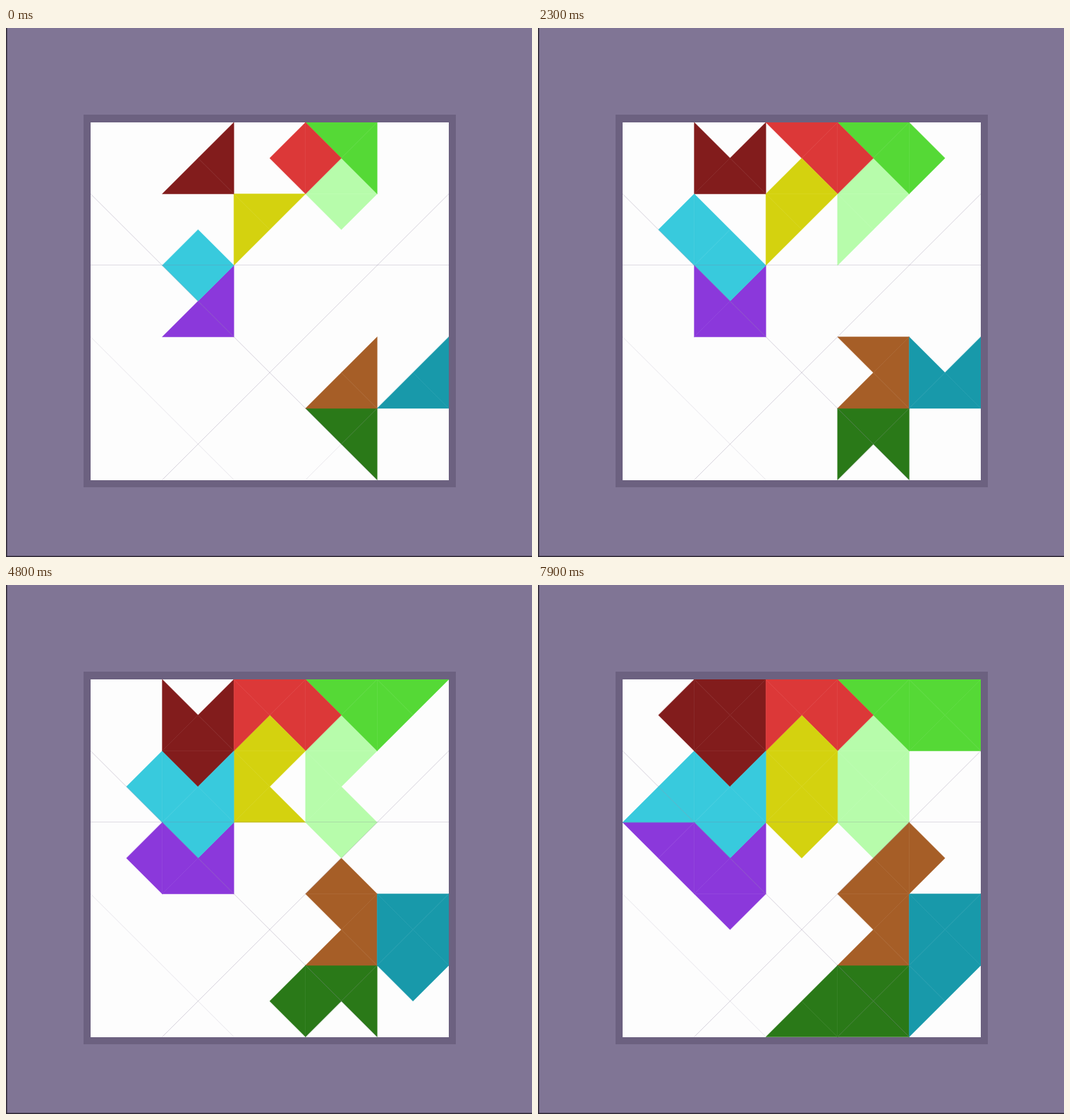
Recreate the animation shown at these times as an HTML page with a canvas. Size 746 by 751 pixels, loop 8 s.

```html
<!DOCTYPE html>
<html>
<head>
<meta charset="utf-8">
<style>
  html, body { margin: 0; width: 746px; height: 751px; overflow: hidden; background: #807595; }
  canvas { display: block; }
</style>
</head>
<body>
<canvas id="stage" width="746" height="751"></canvas>
<script>
const ctx = document.getElementById('stage').getContext('2d');
const LOOP = 8000, STEP = 204, LEAD = 35;
const LEFT = 120, TOP = 134, SIZE = 508, CELL = 101.5;

// Triangles as column, row, side, in the order each colour claims them.
// Colours take turns in this order; two triangles each are given at the start.
const players = Object.entries({
  '#38cadd': '11b 12t 11l 01r 11r 01b',
  '#b7fcab': '30b 31t 31l 31b 32t 31r',
  '#1899aa': '43r 43b 43l 43t 44t 44l',
  '#2a7918': '34t 34r 34l 24r 24b 34b',
  '#55d936': '30t 30r 40l 40t 40r 40b',
  '#dc3838': '20r 30l 20t 20l',
  '#d4d20f': '21l 21t 20b 21b 21r 22t',
  '#8b38db': '12r 12b 12l 02r 02t 13t',
  '#a65e27': '33r 33b 33t 32b 32r 42l',
  '#821c1c': '10r 10b 10l 11t 10t 00r'
}).map(([color, list]) => ({ color, list: list.split(' ') }));

const moves = [];
for (let round = 0; round < 6; round++)
  for (const { color, list } of players)
    if (list[round]) moves.push([color, list[round]]);
const START = players.length * 2;

// Corners of each side, in cell units.
const sides = { t: [0, 0, 1, 0], r: [1, 0, 1, 1], b: [1, 1, 0, 1], l: [0, 1, 0, 0] };

// Faint seams in grid units, with opacity.
const seams = [
  [0, 1, 4, 5, .4], [5, 1, 1, 5, .4],
  [0, 3, 2, 5, .22], [3, 5, 4, 4, .2]
];

const px = c => LEFT + c * (CELL + .1);
const py = r => TOP + r * CELL;

function rect(color, x, y, w, h) {
  ctx.fillStyle = color;
  ctx.fillRect(x, y, w, h);
}

function triangle(color, [col, row, side]) {
  const [x1, y1, x2, y2] = sides[side];
  const x = +col, y = +row;
  ctx.beginPath();
  ctx.moveTo(px(x + x1), py(y + y1));
  ctx.lineTo(px(x + x2), py(y + y2));
  ctx.lineTo(px(x + .5), py(y + .5));
  ctx.closePath();
  ctx.fillStyle = ctx.strokeStyle = color;
  ctx.lineWidth = .5;
  ctx.fill();
  ctx.stroke();
}

function draw(t) {
  rect('#807595', 0, 0, 746, 751);
  rect('#2a2430', 0, 0, 1.5, 751);
  rect('#2a2430', 0, 749.5, 746, 1.5);
  rect('#6c6180', 110, 123, 528, 529);
  rect('#fdfdfd', LEFT, TOP, SIZE, SIZE);

  const count = START + Math.floor((t + LEAD) / STEP);
  ctx.save();
  ctx.beginPath();
  ctx.rect(LEFT, TOP, SIZE, SIZE);
  ctx.clip();
  for (const [color, tri] of moves.slice(0, count)) triangle(color, tri);

  ctx.strokeStyle = '#807595';
  ctx.lineWidth = .8;
  for (const [x1, y1, x2, y2, alpha] of seams) {
    ctx.globalAlpha = alpha;
    ctx.beginPath();
    ctx.moveTo(px(x1), py(y1));
    ctx.lineTo(px(x2), py(y2));
    ctx.stroke();
  }
  ctx.globalAlpha = .25;
  rect('#807595', LEFT, 336, SIZE, 1);
  ctx.restore();
}

const began = performance.now();
function tick() {
  draw((performance.now() - began) % LOOP);
  requestAnimationFrame(tick);
}
tick();
</script>
</body>
</html>
```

=====

#### Work instruction
Look through the records and gather each line with the word "function".

#### Solution to the exercise
function rect(color, x, y, w, h) {
function triangle(color, [col, row, side]) {
function draw(t) {
function tick() {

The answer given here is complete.